Research using artificial search displays has shed light on mechanisms that guide the pigeons' search. These techniques permit more precise control of important variables such as form similarity. In our lab birds peck at designated Click here to view Figure 1 target letters embedded among non-target symbols displayed on a computer screen (See Figure 1). Detection is more efficient, not only for more probable targets, but also when specific cues inform the bird of the forthcoming target's identity. Like humans, pigeons search more rapidly for expected items, and they can use varied types of information to form such expectancies.

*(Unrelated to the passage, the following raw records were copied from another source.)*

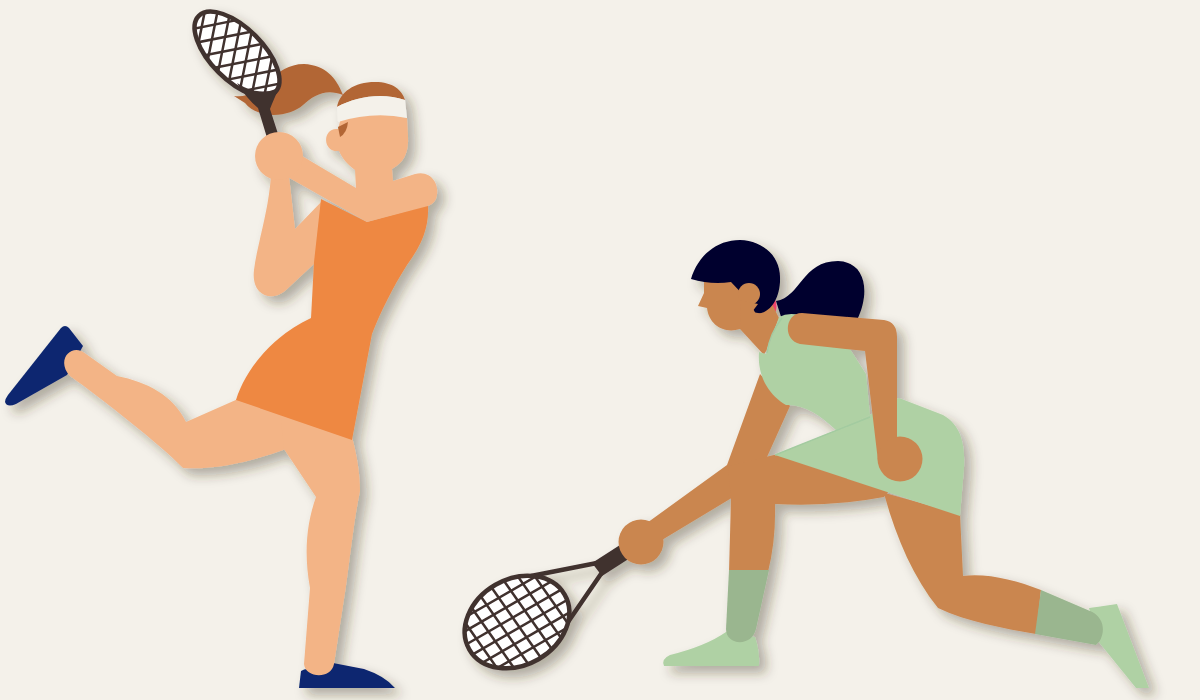
<!DOCTYPE html>
<html lang="en">
<head>
<meta charset="utf-8">
<title>Two tennis players</title>
<style>
:root {
  --paper: #f4f1ea;
  --peach: #f3b486;
  --auburn: #b26636;
  --orange: #ee8843;
  --navy: #0a276f;
  --frame: #41302f;
  --strings: #ffffff;
  --tan: #ca8650;
  --midnight: #00002f;
  --mint: #afd1a4;
  --sage: #9ab68f;
  --ribbon: #f0426a;
}
html, body { margin: 0; height: 100%; overflow: hidden; background: var(--paper); }
svg { display: block; width: 1200px; height: 700px; }
.paper { fill: var(--paper); }
.peach { fill: var(--peach); }
.auburn { fill: var(--auburn); }
.orange { fill: var(--orange); }
.navy { fill: var(--navy); }
.tan { fill: var(--tan); }
.midnight { fill: var(--midnight); }
.mint { fill: var(--mint); }
.sage { fill: var(--sage); }
.ribbon { fill: var(--ribbon); }
.grip { fill: var(--frame); }
.bed { fill: var(--strings); }
.string { fill: none; stroke: var(--frame); stroke-width: 2.5; }
.rim { fill: none; stroke: var(--frame); stroke-width: 4.5; stroke-linejoin: round; }
.seam { fill: none; stroke: #a3cba0; stroke-width: 1.5; }
</style>
</head>
<body>
<svg viewBox="0 0 1200 700" role="img" aria-label="Two tennis players, one following through on a swing and one kneeling for a low ball">
  <defs>
    <filter id="soft-shadow" filterUnits="userSpaceOnUse" x="0" y="0" width="1200" height="700">
      <feDropShadow dx="7" dy="7" stdDeviation="6" flood-color="#3b3024" flood-opacity=".36"/>
    </filter>
    <clipPath id="high-bed"><ellipse rx="53" ry="25"/></clipPath>
    <clipPath id="low-bed"><ellipse rx="55" ry="42"/></clipPath>
  </defs>

  <rect class="paper" width="1200" height="700"/>

  <g id="swinging-player" filter="url(#soft-shadow)">
    <g id="auburn-hair" class="auburn">
      <path d="M234 96C262 100 272 64 304 64C325 65 336 77 343 95C326 88 314 95 303 105C290 117 259 120 245 103Z"/>
      <path d="M337 107C340 92 354 82 375 82C393 82 402 90 405 100C381 92 356 97 337 107Z"/>
    </g>

    <g id="high-racket">
      <g transform="translate(237 54) rotate(45)">
        <ellipse class="bed" rx="53" ry="25"/>
        <g clip-path="url(#high-bed)">
          <path class="string" d="M-68-30L-28 30M-53-30L-13 30M-38-30L2 30M-23-30L17 30M-8-30L32 30M7-30L47 30M22-30L62 30M37-30L77 30"/>
          <path class="string" d="M-77 30L-37-30M-60 30L-20-30M-43 30L-3-30M-26 30L14-30M-9 30L31-30M8 30L48-30M25 30L65-30M42 30L82-30"/>
        </g>
        <ellipse class="rim" rx="54" ry="26"/>
      </g>
      <path class="grip" d="M237 83Q258 97 279 88Q273 101 270 109L279 137L268 141L258 108Q247 99 237 83Z"/>
    </g>

    <g id="lifted-leg">
      <path class="navy" d="M61 328Q65 324 69 328L83 346L67 375L16 404Q7 408 5 402Q5 399 8 395Z"/>
      <path class="peach" d="M86 354L117 376C147 382 173 395 186 422L238 399L300 420L286 449C250 462 215 470 183 468C161 445 101 398 70 376C55 360 72 342 86 354Z"/>
    </g>
    <g id="standing-leg">
      <path class="navy" d="M301 671Q307 667 314 671Q325 674 333 663L364 669Q385 676 395 688H299Z"/>
      <path class="peach" d="M280 410L352 437C357 455 360 474 360 491C354 520 351 550 346 586L334 664C331 680 305 678 304 664L310 588C304 555 306 525 316 497L284 449Z"/>
    </g>

    <path id="far-arm" class="peach" d="M271 176H289L295 229L323 200L316 262L285 291C270 303 251 294 254 270C257 244 268 215 271 176Z"/>
    <path id="dress" class="orange" d="M321 199L367 222L428 205C429 225 424 242 407 265C393 287 380 313 372 334L352 440L236 400C246 368 274 335 311 318L314 262Z"/>
    <g id="head-and-shoulders">
      <path class="peach" d="M341 118Q376 111 407 118L408 136C409 154 403 163 392 169L393 181L415 174C431 170 439 184 437 195Q436 203 428 206L367 222L286 176L302 156L356 188L355 170C347 164 342 158 339 151C322 153 322 127 338 129Z"/>
      <path class="auburn" d="M338 127L348 122Q347 133 340 137Z"/>
      <path id="headband" class="paper" d="M337 107C356 97 381 92 405 100L407 118Q373 111 338 122Z"/>
    </g>
    <circle id="clasped-hands" class="peach" cx="279" cy="156" r="24"/>
  </g>

  <g id="kneeling-player" filter="url(#soft-shadow)">
    <g id="low-racket">
      <path class="rim" d="M531 576L597 563L603 571L568 622"/>
      <g transform="translate(517 622) rotate(-30)">
        <ellipse class="bed" rx="55" ry="42"/>
        <g clip-path="url(#low-bed)" class="string">
          <path d="M-60-30H60M-60-18H60M-60-6H60M-60 6H60M-60 18H60M-60 30H60"/>
          <path d="M-47-45L-39 45M-33-45L-25 45M-19-45L-11 45M-5-45L3 45M9-45L17 45M23-45L31 45M37-45L45 45"/>
        </g>
        <ellipse class="rim" rx="55" ry="43"/>
      </g>
      <path class="grip" d="M592 563L620 545L630 558L602 576Z"/>
    </g>

    <path id="reaching-arm" class="tan" d="M760 374L790 406L767 457L776 472L730 499L657 543L640 528L727 465Z"/>
    <circle id="racket-hand" class="tan" cx="641" cy="542" r="22.5"/>

    <g id="front-leg">
      <path class="mint" d="M726 632L755 637Q760 651 759 666H664Q661 659 670 655Q706 646 726 632Z"/>
      <path class="tan" d="M728 466L778 454L890 490L884 497Q831 507 775 504Q776 540 768 572H729L731 498Z"/>
      <path class="sage" d="M729 570H769L756 629C752 647 726 646 726 629Z"/>
    </g>
    <g id="back-leg">
      <path class="mint" d="M1089 608L1117 604L1149 688H1136L1098 641Z"/>
      <path class="tan" d="M885 493L960 514L963 576C987 573 1015 580 1041 590L1036 634C1002 628 968 622 938 608C914 578 897 540 885 497Z"/>
      <path class="sage" d="M1041 590L1090 611C1106 617 1106 637 1096 645L1035 634Z"/>
    </g>

    <g id="ponytail">
      <path class="midnight" d="M776 301C801 297 802 261 838 261C867 262 870 294 857 320L782 320Z"/>
      <path class="ribbon" d="M775 299Q778 307 775 314L768 313Z"/>
    </g>
    <g id="face">
      <path class="tan" d="M704 282L760 280L779 318L764 355L740 329C724 334 709 325 707 308L698 306L704 293Z"/>
      <path class="midnight" d="M691 279C698 256 716 240 740 240C764 241 782 257 780 282C779 299 771 313 756 314L748 300L731 282Q711 285 691 279Z"/>
      <circle class="tan" cx="749" cy="294" r="11"/>
      <path class="tan" d="M740 300L758 304L752 312L776 316L766 352L741 329Z"/>
    </g>

    <g id="outfit">
      <path class="mint" d="M779 317Q788 312 800 315L848 346L866 374L870 415L837 431C820 415 804 404 786 405C769 395 757 376 759 352L766 354Z"/>
      <path class="mint" d="M775 455L837 430L870 415L899 398L943 415C963 426 965 448 964 468L960 516Z"/>
      <path class="seam" d="M775 455L870 417"/>
      <path class="seam" d="M782 318Q770 333 767 353"/>
    </g>
    <g id="resting-arm">
      <path class="tan" d="M802 313L884 320Q897 322 897 337V437L880 466L878 461L865 351L800 344C782 340 785 313 802 313Z"/>
      <circle class="tan" cx="900" cy="459" r="22.5"/>
    </g>
  </g>
</svg>
</body>
</html>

These associations are acquired in a manner that seems to depart from the usual rules of conditioning.

Chapter Outline & Navigation

I. Introduction

II. Search
Visual search
           Perceptual search
           Memory search

III.  Attention and the Search Image 
Human attention

           Avian attention

IV.  References  

Next section:  Introduction